I also discovered that wood turtles had developed an extraordinary way of hunting worms. They would pound their front feet or bang their under shell on the ground, and these vibrations would cause the worms to rise up from their burrows where they were gobbled up. There are wonders in the natural world wherever you look.
When I was young, growing up in Massachusetts, we lived near a reservoir that provided water for Northampton. Every fall the road would be dotted with squashed baby snapping turtles, and we would use them as obstacles courses for our bikes. One summer a large snapping turtle (she was about the size of a big pumpkin) laid her eggs in our garden and my father marked the spot with a stick. In late summer we woke one morning to a lawn covered with snapping turtles, each only a little bigger than a fifty cent piece. The amazing thing was they were all headed in the right direction. How did they know where the reservoir was?
My father said we should gather them up and put them in a tub. We had almost 30 when we were done. We carried them across the road to the water and dumped them in. They swam off like a miniature armada.
I am not really fond of snapping turtles, but I’ve been known to save them, too. One time I stopped on Route 5 north of Norwich, and was toting a big fella across the road when a group of teenagers stopped. They craned their necks out of their windows and gaped at me. They didn’t know what I was carrying, so I told them it was a snapping turtle, and gave them a brief lecture on the species. I hoped one day one of them starts saving turtles.
I used to volunteer at VINS, and one of my jobs was to take care of Turt, the wood turtle that lives in the VINS Visitor Center. Feeding her was my last chore, and when I entered the area where she lived, she used to clamber out of her pool and waddle towards the glass. Since her brain was the size of a pea, it seemed amazing she could understand I was there to feed her.
I always took her out of the cage and put her on the board where I placed her tasty morsels: a worm, a piece of tomato, some dog food pellets softened in water, and a piece of banana.

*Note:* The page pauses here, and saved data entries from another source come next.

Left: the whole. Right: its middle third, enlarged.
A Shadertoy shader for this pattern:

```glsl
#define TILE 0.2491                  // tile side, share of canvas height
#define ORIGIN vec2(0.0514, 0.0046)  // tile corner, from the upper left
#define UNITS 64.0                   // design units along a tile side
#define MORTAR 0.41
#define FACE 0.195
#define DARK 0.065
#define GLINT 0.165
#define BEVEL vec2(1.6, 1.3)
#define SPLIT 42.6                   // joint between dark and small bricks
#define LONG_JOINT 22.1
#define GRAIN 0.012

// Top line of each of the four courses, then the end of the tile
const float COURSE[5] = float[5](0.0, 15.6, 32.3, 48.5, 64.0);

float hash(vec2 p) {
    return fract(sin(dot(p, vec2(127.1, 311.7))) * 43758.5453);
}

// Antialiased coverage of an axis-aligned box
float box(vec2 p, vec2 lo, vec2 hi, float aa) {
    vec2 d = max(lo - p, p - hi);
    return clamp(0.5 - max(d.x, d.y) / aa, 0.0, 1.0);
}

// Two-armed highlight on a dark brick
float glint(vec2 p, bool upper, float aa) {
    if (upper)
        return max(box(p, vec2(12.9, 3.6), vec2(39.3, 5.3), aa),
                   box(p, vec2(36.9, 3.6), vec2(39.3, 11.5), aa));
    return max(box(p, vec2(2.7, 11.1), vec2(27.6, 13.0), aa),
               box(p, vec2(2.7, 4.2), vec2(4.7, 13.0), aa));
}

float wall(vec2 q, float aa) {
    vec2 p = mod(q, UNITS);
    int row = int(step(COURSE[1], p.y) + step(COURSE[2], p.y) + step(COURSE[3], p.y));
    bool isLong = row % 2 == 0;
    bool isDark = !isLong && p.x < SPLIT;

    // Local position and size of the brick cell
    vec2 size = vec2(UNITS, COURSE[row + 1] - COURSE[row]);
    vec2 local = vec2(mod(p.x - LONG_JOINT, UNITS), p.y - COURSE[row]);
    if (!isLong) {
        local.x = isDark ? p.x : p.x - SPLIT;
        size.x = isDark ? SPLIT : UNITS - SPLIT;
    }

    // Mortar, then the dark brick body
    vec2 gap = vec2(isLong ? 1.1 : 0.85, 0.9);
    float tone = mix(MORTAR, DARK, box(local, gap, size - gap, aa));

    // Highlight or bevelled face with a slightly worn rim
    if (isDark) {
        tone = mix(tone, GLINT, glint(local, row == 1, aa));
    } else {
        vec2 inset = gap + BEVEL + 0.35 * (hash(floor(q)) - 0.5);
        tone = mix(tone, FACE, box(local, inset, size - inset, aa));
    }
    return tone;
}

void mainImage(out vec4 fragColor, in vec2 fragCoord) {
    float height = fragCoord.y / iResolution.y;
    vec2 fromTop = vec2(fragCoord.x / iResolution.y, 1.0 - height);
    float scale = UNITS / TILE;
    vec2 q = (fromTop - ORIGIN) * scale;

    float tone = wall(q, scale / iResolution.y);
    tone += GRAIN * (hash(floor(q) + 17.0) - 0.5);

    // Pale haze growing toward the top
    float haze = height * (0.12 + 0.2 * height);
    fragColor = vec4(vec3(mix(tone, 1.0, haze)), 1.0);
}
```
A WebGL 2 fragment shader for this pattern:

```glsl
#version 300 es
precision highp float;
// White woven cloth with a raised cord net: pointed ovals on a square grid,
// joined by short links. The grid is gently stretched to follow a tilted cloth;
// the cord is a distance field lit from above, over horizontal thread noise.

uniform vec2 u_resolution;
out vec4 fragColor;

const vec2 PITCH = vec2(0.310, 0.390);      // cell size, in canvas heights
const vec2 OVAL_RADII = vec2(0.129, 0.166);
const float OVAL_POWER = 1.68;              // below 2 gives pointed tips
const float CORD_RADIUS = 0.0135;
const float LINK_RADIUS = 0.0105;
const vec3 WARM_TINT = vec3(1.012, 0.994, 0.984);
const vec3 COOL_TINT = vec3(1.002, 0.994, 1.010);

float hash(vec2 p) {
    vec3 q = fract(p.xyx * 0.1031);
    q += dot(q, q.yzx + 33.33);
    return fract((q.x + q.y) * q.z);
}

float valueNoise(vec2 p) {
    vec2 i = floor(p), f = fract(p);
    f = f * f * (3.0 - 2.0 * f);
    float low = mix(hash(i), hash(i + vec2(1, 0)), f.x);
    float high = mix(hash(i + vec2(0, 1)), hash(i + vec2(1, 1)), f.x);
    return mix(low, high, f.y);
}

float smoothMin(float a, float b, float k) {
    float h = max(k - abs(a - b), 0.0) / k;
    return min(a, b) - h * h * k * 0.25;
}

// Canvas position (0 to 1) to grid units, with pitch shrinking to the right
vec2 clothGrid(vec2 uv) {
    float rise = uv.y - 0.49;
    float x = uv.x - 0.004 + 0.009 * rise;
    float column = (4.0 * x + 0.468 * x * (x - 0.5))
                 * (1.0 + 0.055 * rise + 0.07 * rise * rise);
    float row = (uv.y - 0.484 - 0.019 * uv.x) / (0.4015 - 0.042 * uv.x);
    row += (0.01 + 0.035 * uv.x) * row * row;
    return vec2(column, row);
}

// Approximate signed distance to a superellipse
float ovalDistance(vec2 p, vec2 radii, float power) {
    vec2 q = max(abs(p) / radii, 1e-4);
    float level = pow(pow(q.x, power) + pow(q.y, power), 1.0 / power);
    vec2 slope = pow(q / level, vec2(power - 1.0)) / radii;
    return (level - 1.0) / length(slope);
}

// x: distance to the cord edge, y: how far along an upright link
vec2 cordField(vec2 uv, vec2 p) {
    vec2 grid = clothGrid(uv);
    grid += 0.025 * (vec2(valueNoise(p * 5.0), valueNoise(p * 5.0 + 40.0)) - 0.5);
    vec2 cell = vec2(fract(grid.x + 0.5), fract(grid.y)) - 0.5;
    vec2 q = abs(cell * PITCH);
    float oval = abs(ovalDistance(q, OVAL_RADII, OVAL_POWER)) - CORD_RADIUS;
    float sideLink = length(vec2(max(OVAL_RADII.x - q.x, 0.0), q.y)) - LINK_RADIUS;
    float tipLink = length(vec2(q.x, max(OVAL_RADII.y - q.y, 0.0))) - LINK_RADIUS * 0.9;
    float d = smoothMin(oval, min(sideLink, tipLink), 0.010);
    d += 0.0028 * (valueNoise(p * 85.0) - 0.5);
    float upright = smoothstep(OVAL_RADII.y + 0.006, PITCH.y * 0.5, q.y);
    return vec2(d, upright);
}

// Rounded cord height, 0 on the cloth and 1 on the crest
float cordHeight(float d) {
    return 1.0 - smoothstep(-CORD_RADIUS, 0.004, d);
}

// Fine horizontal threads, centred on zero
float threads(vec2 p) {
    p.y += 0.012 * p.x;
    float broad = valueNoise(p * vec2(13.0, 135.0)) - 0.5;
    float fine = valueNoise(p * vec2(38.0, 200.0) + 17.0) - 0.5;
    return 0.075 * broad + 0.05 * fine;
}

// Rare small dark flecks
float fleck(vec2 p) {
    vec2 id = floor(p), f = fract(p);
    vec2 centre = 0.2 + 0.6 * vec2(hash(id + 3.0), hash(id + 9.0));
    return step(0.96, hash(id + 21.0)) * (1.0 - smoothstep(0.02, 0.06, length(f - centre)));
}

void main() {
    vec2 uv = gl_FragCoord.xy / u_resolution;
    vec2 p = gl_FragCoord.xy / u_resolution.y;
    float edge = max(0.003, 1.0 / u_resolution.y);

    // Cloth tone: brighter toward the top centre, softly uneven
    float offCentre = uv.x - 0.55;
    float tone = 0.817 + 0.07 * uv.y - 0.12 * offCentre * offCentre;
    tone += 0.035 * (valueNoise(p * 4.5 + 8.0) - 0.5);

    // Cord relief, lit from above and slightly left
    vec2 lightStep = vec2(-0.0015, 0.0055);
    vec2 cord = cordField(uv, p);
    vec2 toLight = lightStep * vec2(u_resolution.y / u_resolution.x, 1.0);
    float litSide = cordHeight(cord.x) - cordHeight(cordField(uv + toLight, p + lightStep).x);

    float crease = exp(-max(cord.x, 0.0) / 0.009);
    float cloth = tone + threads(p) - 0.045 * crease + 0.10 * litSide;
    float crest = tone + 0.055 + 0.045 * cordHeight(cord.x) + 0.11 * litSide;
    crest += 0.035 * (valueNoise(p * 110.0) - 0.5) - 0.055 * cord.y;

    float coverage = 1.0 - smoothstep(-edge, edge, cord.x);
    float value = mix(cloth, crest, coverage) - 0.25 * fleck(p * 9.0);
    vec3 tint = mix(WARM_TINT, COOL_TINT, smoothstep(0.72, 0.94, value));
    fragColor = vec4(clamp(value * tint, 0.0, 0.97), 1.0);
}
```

Turt loved worms. She ate the worm quickly and then headed out onto the floor of the visitors center. The center had toy stuffed turtles, and sometimes I put them on the floor so Turt had the illusion of company. She waddled up to them and eyeballed them from a safe distance. I let her do this for exercise, and in the summer I took her outside so she could walk around on the grass.
Invariably, when I took Turt outside, she headed right for the nearest body of water, the Ottaquechee River a mile away. It was hard work and she had to pull herself over the tussocks of rough grass, but she headed off as if nothing could stop her. If I picked her up and faced her in the opposite direction, she turned around and headed off toward water again. What instinct propelled her in that direction? She seemed to be informed with a will much bigger than her brain, bigger even than her body.
One of the good things about living in the country is that we are pushed into a closer relationship with the earth. We are made to remember that in spite of our computers and smart phones we are animals, too. If peak oil or climate change catch up with us, we will be forced into a closer relationship with nature, the teacher we cannot do without. And that’s not such a bad thing.
The writer lives in Norwich.